■ **PROBLEM DESCRIPTION**
In the entries below, find the line with "705L451 718M472 697L472" and the line with "763C166 730 159". Return those two lines and all lines between them, exactly.

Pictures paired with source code
........

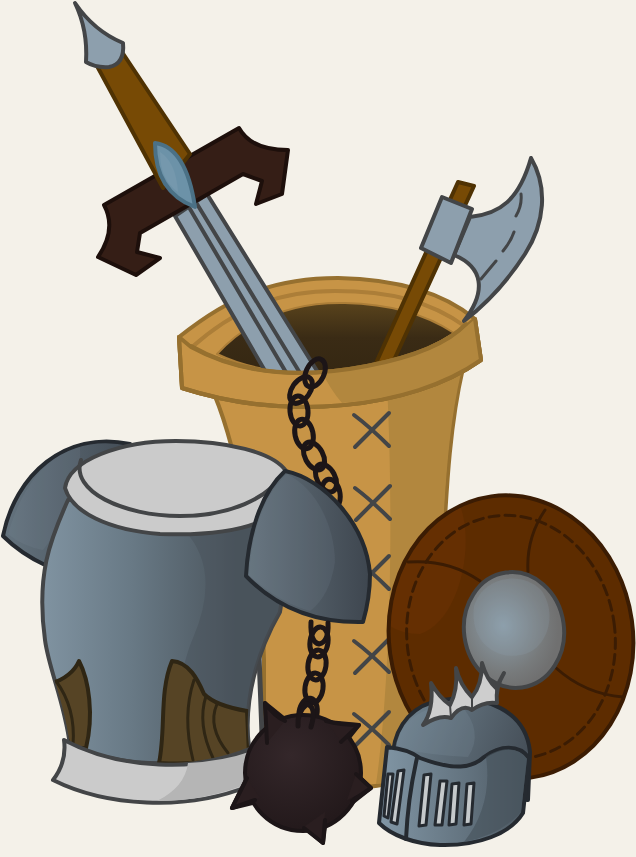
<!DOCTYPE html>
<html lang="en">
<head>
<meta charset="utf-8">
<title>Knight's armoury</title>
<style>
:root{--paper:#f4f1e9;--ink:#434547;--navy:#252a30;--steel:#8d9fad;--leather:#c79446;--leather-dark:#b2873e;--leather-line:#96702f;--wood:#774a05;--wood-line:#4f3203;--guard:#351e16;--guard-line:#1d0f0b;--shield:#5d2c00;--shield-line:#3b1c03;--silver:#cbcbcb;--strap:#564425;--strap-line:#2f2614;--iron:#1c1517}
html,body{margin:0;background:var(--paper);overflow:hidden}
svg{display:block;width:636px;height:857px}
path,ellipse,circle,rect,polygon{stroke-linejoin:round;stroke-linecap:round}
.steel{fill:var(--steel);stroke:var(--ink);stroke-width:4}
.wood{fill:var(--wood);stroke:var(--wood-line);stroke-width:4}
.guard{fill:var(--guard);stroke:var(--guard-line);stroke-width:4}
.line{fill:none}
.leather{fill:var(--leather);stroke:var(--leather-line);stroke-width:4}
.leather-shade{fill:var(--leather-dark)}
.stitch{fill:none;stroke:var(--ink);stroke-width:4}
.link{fill:none;stroke:var(--iron);stroke-width:5}
.plate{stroke:var(--navy);stroke-width:4}
.strap{fill:var(--strap);stroke:var(--strap-line);stroke-width:4}
.silver{fill:var(--silver);stroke:var(--ink);stroke-width:4}
.seam{fill:none;stroke:var(--shield-line);stroke-width:3}
</style>
</head>
<body>
<svg viewBox="0 0 636 857" role="img" aria-label="Sword and axe in a leather barrel with armour, flail, shield and helmet">
<defs>
<linearGradient id="hollow" x1="0" y1="0" x2="0" y2="1"><stop offset="0" stop-color="#59431c"/><stop offset=".5" stop-color="#3a2b15"/><stop offset="1" stop-color="#352712"/></linearGradient>
<linearGradient id="breastplate" x1="0" y1="0" x2="1" y2="0"><stop offset="0" stop-color="#8093a1"/><stop offset=".35" stop-color="#687985"/><stop offset=".75" stop-color="#4b555d"/></linearGradient>
<linearGradient id="left-pauldron" x1="0" y1="0" x2="1" y2="0"><stop offset="0" stop-color="#64737e"/><stop offset="1" stop-color="#434c55"/></linearGradient>
<linearGradient id="right-pauldron" x1="0" y1="0" x2="1" y2="0"><stop offset="0" stop-color="#64727c"/><stop offset="1" stop-color="#3e464f"/></linearGradient>
<linearGradient id="dome" x1="0" y1=".3" x2="1" y2=".6"><stop offset="0" stop-color="#708390"/><stop offset="1" stop-color="#444d56"/></linearGradient>
<linearGradient id="visor" x1="0" y1="0" x2="1" y2="0"><stop offset="0" stop-color="#8196a5"/><stop offset=".6" stop-color="#62727e"/><stop offset="1" stop-color="#4b565f"/></linearGradient>
<radialGradient id="boss" cx=".4" cy=".45" r=".55"><stop offset="0" stop-color="#8d9fab"/><stop offset=".75" stop-color="#777a7b"/><stop offset="1" stop-color="#707070"/></radialGradient>
<radialGradient id="iron-ball" cx=".4" cy=".35" r=".65"><stop offset="0" stop-color="#34272a"/><stop offset="1" stop-color="#23191b"/></radialGradient>
<clipPath id="torso-clip"><path d="M68 500C50 540 36 575 45 640C49 670 64 700 70 745C125 770 200 768 249 747C243 700 258 650 280 612L300 480Z"/></clipPath>
<clipPath id="shield-clip"><ellipse cx="511" cy="637" rx="122" ry="142" transform="rotate(-8 511 637)"/></clipPath>
<path id="cross" d="M-18-15C-6-6 6 5 17 16M17-17C6-6-6 6-17 17"/>
<ellipse id="chain-link" rx="9" ry="15"/>
<g id="slit"><polygon points="-2,-20 5,-21 2,20 -5,21"/></g>
</defs>

<g id="barrel-back">
<path class="leather" d="M210 385C232 430 262 560 264 660V787Q330 795 400 782L437 640C446 540 444 450 463 368Z"/>
<path class="leather-shade" d="M387 385L461 373C443 450 444 540 436 640L402 781L376 784C390 690 394 520 387 385Z"/>
<path class="line" d="M259 655L263 760" stroke="#434547" stroke-width="5"/>
<path class="leather" d="M179 337C235 292 280 278 338 278C392 279 440 290 475 319L481 360C410 410 285 421 182 388Z"/>
<path class="line" d="M191 348C240 304 285 291 335 291C390 291 430 301 466 327" stroke="#ac7e38" stroke-width="4"/>
<path d="M217 354C254 314 300 302 345 303C391 304 427 315 454 333C422 354 385 367 330 372C285 375 248 369 217 354Z" fill="url(#hollow)" stroke="#ac7e38" stroke-width="2"/>
</g>

<g id="sword">
<path class="steel" d="M175 216L207 194L319 374L268 376Z"/>
<path class="line" d="M190 209L287 374M197 204L300 373" stroke="#434547" stroke-width="4"/>
<path class="guard" d="M104 205L239 128Q251 150 288 150L282 194L256 204L262 181L243 174L140 233L137 252L160 258L136 275L98 257Q117 229 104 205Z"/>
<path class="wood" d="M97 66L122 52L190 154L163 188Z"/>
<path class="steel" d="M75 3Q94 31 123 43Q125 64 109 67Q96 68 86 62Q88 30 75 3Z"/>
<path d="M155 143Q186 147 195 207Q155 192 155 143Z" fill="#6c92a8" stroke="#4b7186" stroke-width="4"/>
<path d="M160 152Q176 162 178 192Q160 180 160 152Z" fill="#7598ad"/>
</g>

<g id="axe">
<path class="wood" d="M458 182L474 186L388 373L371 374Z"/>
<path class="steel" d="M470 217C500 214 519 200 531 158C548 187 545 223 525 254C507 282 486 304 464 321C487 291 483 267 454 255Z"/>
<path class="line" d="M521 194C522 203 520 209 516 216M514 232Q511 241 503 251M496 261L481 279" stroke="#434547" stroke-width="3"/>
<path class="steel" d="M442 197L472 209L451 263L421 248Z"/>
</g>

<g id="barrel-front">
<path class="leather" d="M179 337L191 347C240 374 300 379 367 366C414 357 448 343 475 319L481 360C410 410 285 421 182 388Z" stroke="none"/>
<path class="leather-shade" d="M322 372C390 367 440 350 474 320L481 360C450 383 395 399 342 403Q330 389 322 372Z"/>
<path class="line" d="M191 346C240 374 300 379 367 366C414 357 448 343 466 324M179 337L182 388C285 421 410 410 481 360L475 319" stroke="#96702f" stroke-width="4"/>
<g class="stitch"><use href="#cross" x="372" y="430"/><use href="#cross" x="373" y="503"/><use href="#cross" x="372" y="573"/><use href="#cross" x="372" y="656"/><use href="#cross" x="372" y="729"/></g>
</g>

<g id="upper-chain" class="link">
<use href="#chain-link" transform="translate(315 373) rotate(25)"/>
<use href="#chain-link" transform="translate(301 390) rotate(35)"/>
<use href="#chain-link" transform="translate(299 411) rotate(-5)"/>
<use href="#chain-link" transform="translate(304 434) rotate(-12)"/>
<use href="#chain-link" transform="translate(314 456) rotate(-28)"/>
<use href="#chain-link" transform="translate(326 478) rotate(-28)"/>
<use href="#chain-link" transform="translate(331 494) rotate(-10)"/>
</g>

<g id="shield">
<ellipse cx="511" cy="637" rx="122" ry="142" transform="rotate(-8 511 637)" fill="#5d2c00"/>
<g clip-path="url(#shield-clip)">
<path d="M388 625C390 580 410 530 460 505C475 545 460 620 420 634Q402 634 388 625Z" fill="#652f02"/>
<path class="seam" d="M408 562Q449 559 480 581M545 510Q526 538 528 572M556 668Q585 694 623 697" stroke-width="4"/>
<ellipse class="seam" cx="511" cy="637" rx="104" ry="122" transform="rotate(-8 511 637)" stroke-dasharray="10 6"/>
</g>
<ellipse cx="511" cy="637" rx="122" ry="142" transform="rotate(-8 511 637)" fill="none" stroke="#3b1c03" stroke-width="4"/>
<ellipse cx="514" cy="630" rx="50" ry="58" transform="rotate(-8 514 630)" fill="url(#boss)" stroke="#434547" stroke-width="4"/>
<path d="M474 606C483 577 520 570 541 590C558 613 548 647 525 654C498 662 469 643 474 606Z" fill="#8d9fad" opacity=".22"/>
</g>

<g id="helmet">
<path class="plate" d="M393 752C396 724 414 704 442 700C486 694 526 711 530 752L528 800L388 790Z" fill="url(#dome)"/>
<path d="M395 748C400 718 427 704 460 704Q485 732 468 757Q430 755 395 748Z" fill="#8296a3" opacity=".2"/>
<path class="plate" d="M387 747Q408 749 420 758C455 771 472 768 484 757C500 745 519 744 529 758L523 813C510 834 478 846 440 845C415 844 392 836 379 823Z" fill="url(#visor)"/>
<path d="M486 757C502 746 518 747 527 759L521 812Q500 835 464 842Q493 805 486 757Z" fill="#48535c" opacity=".65"/>
<path class="line" d="M417 758Q408 797 406 839" stroke="#252a30" stroke-width="4"/>
<g fill="#c5c9cb" stroke="#252a30" stroke-width="3">
<path d="M388 774L393 774L388 818L384 816Z"/><path d="M398 771L404 770L397 824L391 822Z"/>
<path d="M424 775L431 774L426 825L419 826Z"/><path d="M440 781L447 781L442 825L435 825Z"/>
<use href="#slit" x="454" y="804"/><use href="#slit" x="469" y="803" transform="translate(0 1)"/>
</g>
<g id="crest" fill="#cecece" stroke="#434547" stroke-width="4">
<path d="M423 725Q434 710 431 683Q439 697 450 705Q458 690 456 668Q460 685 472 697Q482 685 482 663Q487 680 496 688L504 673Q495 688 497 703Q484 701 472 710Q462 703 451 718Q440 714 423 725Z"/>
<path class="line" d="M450 705L451 718M472 697L472 710M496 688L497 703" stroke-width="2"/>
</g>
</g>

<g id="cuirass">
<path class="plate" d="M3 536C15 475 65 430 130 444L100 530L47 566Q21 554 3 536Z" fill="url(#left-pauldron)"/>
<path d="M8 534C23 482 49 455 80 447Q83 500 43 550Q22 546 8 534Z" fill="#8093a1" opacity=".13"/>
<path d="M68 500C50 540 36 575 45 640C49 670 64 700 70 745C125 770 200 768 249 747C243 700 258 650 280 612L300 480Z" fill="url(#breastplate)" stroke="#434547" stroke-width="4"/>
<g clip-path="url(#torso-clip)">
<path d="M184 530Q222 570 193 638C175 680 181 720 160 764H290V500Z" fill="#475159" opacity=".45"/>
<path class="strap" d="M50 684Q72 677 79 661C89 680 94 715 86 748H70Z"/>
<path class="line" d="M56 681C70 700 75 720 73 745" stroke="#2f2614" stroke-width="3"/>
<path class="strap" d="M159 763C166 730 159 692 172 661C189 662 198 680 204 694Q216 706 247 711L249 754Q205 766 159 763Z"/>
<path class="line" d="M194 680Q182 716 193 760M206 696Q197 724 213 758M217 704Q207 727 228 753" stroke="#2f2614" stroke-width="3"/>
</g>
<path class="silver" d="M64 740C120 770 200 772 249 750L267 770L249 786C185 812 105 806 53 780Q67 762 64 740Z"/>
<path d="M188 763Q224 761 249 752L263 770L249 783Q206 801 157 801Q185 787 188 763Z" fill="#b5b5b5"/>
<path class="silver" d="M65 488C69 460 120 441 176 441C226 441 273 452 286 471L280 510C256 530 212 536 160 534C108 530 72 512 65 488Z"/>
<path class="line" d="M81 460C70 491 123 516 180 516C230 516 267 499 286 472" stroke="#434547" stroke-width="4"/>
<path class="plate" d="M285 471C325 479 366 525 370 574Q370 598 363 622C317 623 277 608 246 576C248 536 260 494 285 471Z" fill="url(#right-pauldron)"/>
<path d="M287 474C319 490 335 530 335 562Q330 596 310 611Q278 602 249 575C251 535 263 495 287 474Z" fill="#8093a1" opacity=".13"/>
</g>

<g id="lower-chain" class="link">
<path d="M311 622Q310 642 319 644Q329 642 328 623"/>
<use href="#chain-link" transform="translate(319 642) rotate(8)"/>
<use href="#chain-link" transform="translate(317 665) rotate(8)"/>
<use href="#chain-link" transform="translate(314 688) rotate(8)"/>
<use href="#chain-link" transform="translate(308 713) rotate(10)"/>
</g>

<g id="flail-head" stroke="#1c1517" stroke-width="4">
<path d="M265 703L286 720L268 742ZM359 725L328 722L343 745ZM371 788L356 774L352 803ZM323 843L304 827L326 818ZM232 808L247 778L257 802Z" fill="#2a1e20"/>
<circle cx="303" cy="773" r="58" fill="url(#iron-ball)"/>
<path d="M265 703Q274 716 285 721L267 743ZM359 725Q340 725 326 721L341 742ZM371 788L356 774L347 800ZM323 843L304 827L325 812ZM232 808L247 778L260 798Z" fill="#2a1e20" stroke="none"/>
<path class="line" d="M267 743L265 703Q274 716 285 721M326 721Q340 725 359 725L341 742M356 774L371 788L352 801M304 828L323 843L325 820M247 778L232 808L255 800"/>
<path d="M298 726Q297 712 307 704Q317 707 311 727" fill="none" stroke-width="5"/>
</g>
</svg>
</body>
</html>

........

■ **REPLY**
<path class="line" d="M450 705L451 718M472 697L472 710M496 688L497 703" stroke-width="2"/>
</g>
</g>

<g id="cuirass">
<path class="plate" d="M3 536C15 475 65 430 130 444L100 530L47 566Q21 554 3 536Z" fill="url(#left-pauldron)"/>
<path d="M8 534C23 482 49 455 80 447Q83 500 43 550Q22 546 8 534Z" fill="#8093a1" opacity=".13"/>
<path d="M68 500C50 540 36 575 45 640C49 670 64 700 70 745C125 770 200 768 249 747C243 700 258 650 280 612L300 480Z" fill="url(#breastplate)" stroke="#434547" stroke-width="4"/>
<g clip-path="url(#torso-clip)">
<path d="M184 530Q222 570 193 638C175 680 181 720 160 764H290V500Z" fill="#475159" opacity=".45"/>
<path class="strap" d="M50 684Q72 677 79 661C89 680 94 715 86 748H70Z"/>
<path class="line" d="M56 681C70 700 75 720 73 745" stroke="#2f2614" stroke-width="3"/>
<path class="strap" d="M159 763C166 730 159 692 172 661C189 662 198 680 204 694Q216 706 247 711L249 754Q205 766 159 763Z"/>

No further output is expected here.